Expecting to attend a ceremony where he would be honored with an array of medals for his service, 100-year-old World War II Navy veteran Dario Raschio was met instead by a group of "hands up, don't shoot" protesters determined to steal the show.
According to a local newspaper,
“More than 100 pushed through the doors, banged on the windows from outside and hoisted signs.”
The protesters disrupted Mr. Raschio’s award ceremony on the premise that veterans like he had fought for their freedom; and so, they were there to do the same.
“Veterans like this man here fought for our freedom," one of the protesters announced. "So we’re going to take four-point-five minutes in respect to honor those who have been killed by the police in this country.”
“Respect our cause,” the protesters demanded.
Watch raw footage of the initial intrusion below:
After 15 minutes of shouting, Sen. Ron Wyden (D-OR) reportedly managed to persuade the protesters to let him continue on with the presentation.
“Raschio's smile returned as Wyden presented him with a frame filled with medals,” said The Oregonian.
“He was awarded the U.S. Naval Aviator Badge, the American Campaign Medal, the Asiatic Pacific Campaign Medal, the World War II Victory medal, the American Defense Service Medal, the ‘Ruptured Duck’ award and the U.S. Navy Honorable discharge pin.
“He was also given a flag flown over the U.S Capitol.”
Readying himself to give a speech on stage, the veteran could hear more shouts coming from the back of the room, this time demanding that the U.S. military exit Iraq.
"Give me a chance," he said, asking the protesters to, “at least, show a little respect for this occasion.”
Following the ceremony, Wyden commented on the incident:
"I think that the symbolism of having a veteran 100 years old,” Wyden said, “who fought so gallantly so that those who disagree with government policies and want to exercise their First Amendment rights could be heard, that's what made today so poignant."

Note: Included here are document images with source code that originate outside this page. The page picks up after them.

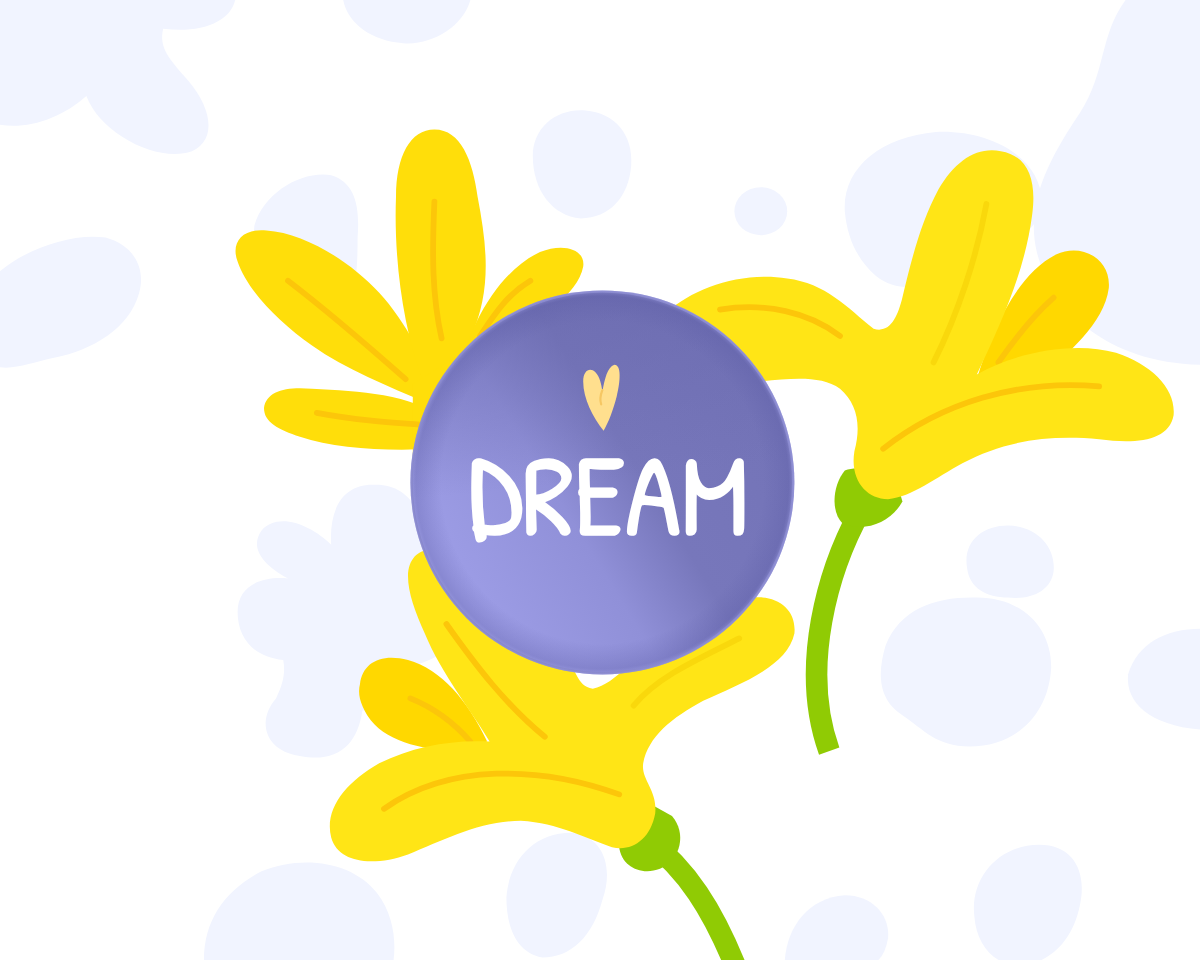
<!DOCTYPE html>
<html lang="en">
<head>
<meta charset="utf-8">
<title>Dream</title>
<link rel="stylesheet" href="https://fonts.googleapis.com/css2?family=Patrick+Hand&display=swap">
<style>
:root {
  --paper: #ffffff;
  --mist: #f1f4ff;
  --petal: #ffe516;
  --petal-mid: #ffde0a;
  --petal-deep: #ffd800;
  --vein: #fcc60a;
  --vein-soft: #f9d80c;
  --stem: #90cb04;
  --stem-deep: #85bf06;
  --badge-light: #9d9de6;
  --badge-mid: #8585cb;
  --badge-dark: #6a6aae;
  --heart: #ffdf8e;
  --heart-line: #f6c763;
}
html, body { margin: 0; background: var(--paper); overflow: hidden; }
.canvas { display: block; width: 1200px; height: 960px; background: var(--paper); }
.backdrop { fill: var(--mist); }
.petal { fill: var(--petal); }
.petal-mid { fill: var(--petal-mid); }
.petal-deep { fill: var(--petal-deep); }
.vein { fill: none; stroke: var(--vein); stroke-width: 2.4; stroke-linecap: round; }
.vein-soft { stroke: var(--vein-soft); }
.stem { fill: none; stroke: var(--stem); stroke-width: 9; }
.calyx { fill: var(--stem); }
.calyx-shade { fill: var(--stem-deep); }
.word { font-family: "Patrick Hand", cursive; font-size: 48px; fill: #fff; stroke: #fff; stroke-width: .7; stroke-linejoin: round; }
</style>
</head>
<body>
<svg class="canvas" viewBox="0 0 500 400" role="img" aria-label="Round purple badge reading Dream, among yellow flowers">
  <defs>
    <linearGradient id="badge-face" x1=".12" y1=".78" x2=".9" y2=".3">
      <stop offset="0" stop-color="var(--badge-light)"/>
      <stop offset=".38" stop-color="#9090d8"/>
      <stop offset=".62" stop-color="#7777bb"/>
      <stop offset="1" stop-color="#7474b8"/>
    </linearGradient>
    <radialGradient id="badge-shade" cx=".5" cy=".5" r=".5">
      <stop offset=".84" stop-color="#5c5ca6" stop-opacity="0"/>
      <stop offset=".97" stop-color="#5c5ca6" stop-opacity=".32"/>
      <stop offset="1" stop-color="#9a9ae0" stop-opacity=".5"/>
    </radialGradient>
    <linearGradient id="badge-top" x1=".4" y1="0" x2=".5" y2="1">
      <stop offset="0" stop-color="var(--badge-dark)" stop-opacity=".65"/>
      <stop offset=".5" stop-color="var(--badge-dark)" stop-opacity="0"/>
    </linearGradient>
    <linearGradient id="badge-rim" x1="0" y1=".6" x2="1" y2=".3">
      <stop offset="0" stop-color="#8a8acb"/>
      <stop offset="1" stop-color="#8f8fd2"/>
    </linearGradient>
  </defs>

  <g class="backdrop" id="backdrop-shapes">
    <path d="M0 0H98C96 9 84 14 68 12C66 20 71 25 77 32C88 44 91 58 80 63C66 68 42 56 36 40C26 49 12 54 0 52Z"/>
    <path d="M143 0H196C193 11 180 19 168 18C155 17 145 10 143 0Z"/>
    <path d="M0 113C12 103 31 97 44 99C55 102 61 111 58 122C54 137 38 146 23 149C14 151 6 154 0 153Z"/>
    <path d="M106 94C110 80 126 71 138 73C148 76 150 86 149 99C149 116 148 133 134 136C117 138 104 112 106 94Z"/>
    <path d="M222 65C222 53 232 45 244 46C256 47 264 56 263 69C262 82 254 91 242 91C230 90 222 79 222 65Z"/>
    <ellipse cx="317" cy="88" rx="11" ry="10"/>
    <path d="M352 88C351 70 367 57 390 55C413 54 434 66 434 84C433 100 415 104 400 113C386 121 374 122 365 115C357 108 353 99 352 88Z"/>
    <path d="M500 0H469C458 15 461 30 450 47C438 65 427 84 432 105C438 129 461 151 500 152Z"/>
    <path d="M99 255C99 244 109 240 120 241C109 235 104 228 109 221C116 213 130 219 138 227C137 212 143 202 155 202C168 201 177 211 176 226L194 255C191 275 174 277 161 280C165 289 158 296 151 296C149 310 141 318 125 315C110 313 107 300 115 291C118 285 119 280 118 275C106 274 99 266 99 255Z"/>
    <path d="M369 269C375 254 389 249 405 249C424 248 438 260 438 278C437 298 423 311 404 311C390 311 385 304 376 298C365 291 366 279 369 269Z"/>
    <path d="M403 237C401 226 409 219 420 219C432 219 440 228 439 238C438 246 430 250 420 249C411 249 404 245 403 237Z"/>
    <path d="M500 262C486 262 474 268 470 281C469 293 479 302 500 304Z"/>
    <path d="M406 382C404 366 416 352 433 352C447 352 453 363 450 377C447 392 438 400 428 402C416 404 407 395 406 382Z"/>
    <path d="M327 400C328 386 337 374 352 373C364 373 371 382 370 391Q369 397 366 400Z"/>
    <path d="M211 374C212 359 222 347 238 347C251 348 256 361 251 375C247 390 238 399 226 399C215 397 211 386 211 374Z"/>
    <path d="M85 400C85 383 94 371 109 363C126 356 147 359 157 372C164 381 165 392 164 400Z"/>
  </g>

  <g id="flower-upper-left">
    <path class="petal-mid" d="M99 109C96 101 101 95 111 96C127 97 146 109 158 122C169 134 178 151 183 168L178 168C162 161 144 154 130 144C116 134 103 121 99 109Z"/>
    <path class="petal-mid" d="M110 170C111 163 119 161 130 162C150 163 171 164 186 175L181 187C161 188 140 187 125 182C116 179 110 176 110 170Z"/>
    <path class="petal-mid" d="M165 82C165 65 171 54 181 54C192 54 197 67 199 82C203 103 205 121 196 141L185 168L176 158C168 137 164 108 165 82Z"/>
    <path class="petal-mid" d="M190 160C195 135 208 113 225 105C235 101 244 104 243 111C241 123 223 133 214 144L198 170Z"/>
    <path class="petal-mid" d="M172 160L220 130L226 180L172 190Z"/>
    <path class="vein" d="M120 117C137 130 152 143 169 158M181 84C180 106 180 123 184 141M132 172C148 175 162 176 176 177M221 117C211 123 206 131 200 140"/>
  </g>

  <g id="flower-right">
    <path class="stem" d="M359 212C345 237 333 278 345.500 313"/>
    <path class="calyx" d="M352 196C361 193 374 199 376 209C371 218 360 222 351 218C346 213 347 202 352 196Z"/>
    <path class="petal-deep" d="M407 158C413 138 424 114 440 106C451 101 463 108 462 120C460 135 445 147 433 158L406 171Z"/>
    <path class="vein" d="M439 124C431 131 423 141 416 151"/>
    <path class="petal" d="M278 130C289 120 309 113 328 116C344 118 353 128 364 137C371 139 374 132 376 124C380 107 384 92 391 79C398 67 407 61 417 63C429 65 432 76 430 90C427 113 417 135 407 156C423 147 447 142 465 147C480 152 490 162 489 173C487 184 473 185 458 183C436 181 418 184 401 193C390 199 380 207 370 208C361 208 354 200 356 188C359 177 357 168 350 162C339 154 319 160 298 160Z"/>
    <path class="vein" d="M300 129C319 126 337 130 350 140M368 187C392 168 424 158 458 161"/>
    <path class="vein vein-soft" d="M411 85C407 107 399 131 389 151"/>
  </g>

  <g id="flower-lower">
    <path class="stem" d="M270 350C286 362 297 379 307 404"/>
    <path class="calyx" d="M258 353C259 361 267 365 275 362C284 358 286 347 280 340L271 335Z"/>
    <path class="petal-deep" d="M150 285C151 276 159 272 170 275C184 279 195 292 203 309L190 313C175 312 160 309 153 298C150 293 149 289 150 285Z"/>
    <path class="vein" d="M171 291C181 295 189 301 196 309"/>
    <path class="petal" d="M170 240C170 231 177 227 184 230L236 274C240 278 240 286 247 287C257 285 265 272 276 265L314 249C324 248 332 254 331 264C328 278 308 285 293 292C280 299 270 307 268 318C267 325 274 329 273 339C271 350 263 355 255 353C243 349 233 343 217 342C200 342 185 350 170 356C156 361 141 360 138 349C135 337 144 326 158 318C172 311 189 308 204 309C197 297 184 281 177 264C173 255 170 247 170 240Z"/>
    <path class="vein" d="M186 260C198 277 211 294 227 307M160 337C187 318 225 319 258 331"/>
    <path class="vein vein-soft" d="M308 266C290 275 274 282 264 294"/>
  </g>

  <g id="badge">
    <circle cx="251" cy="201" r="80" fill="url(#badge-rim)"/>
    <circle cx="251" cy="201" r="79" fill="url(#badge-face)"/>
    <circle cx="251" cy="201" r="79" fill="url(#badge-top)"/>
    <circle cx="251" cy="201" r="80" fill="url(#badge-shade)"/>
    <g id="heart">
      <path fill="var(--heart)" d="M251.500 179.500C247 174 243 166 243 159C243 154 246 153 248 155C250 157 250.500 160 251 163C252 158 253 153 256 152C259 152 258.500 159 257 165C255.500 171 253.500 176 251.500 179.500Z"/>
      <path fill="none" stroke="var(--heart-line)" stroke-width=".9" stroke-linecap="round" d="M251 162.500C250 165 250 167 250.500 168.500"/>
    </g>
    <text class="word" x="195" y="223" textLength="117" lengthAdjust="spacingAndGlyphs">DREAM</text>
  </g>
</svg>
</body>
</html>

Protests continue throughout the U.S. in response to the Ferguson and Staten Island grand jury decisions not to indict police officers for the deaths of Michael Brown and Eric Garner.
Tensions remain high as local law enforcement face contempt from protesters demonstrating against what they deem to be evidence of widespread police brutality.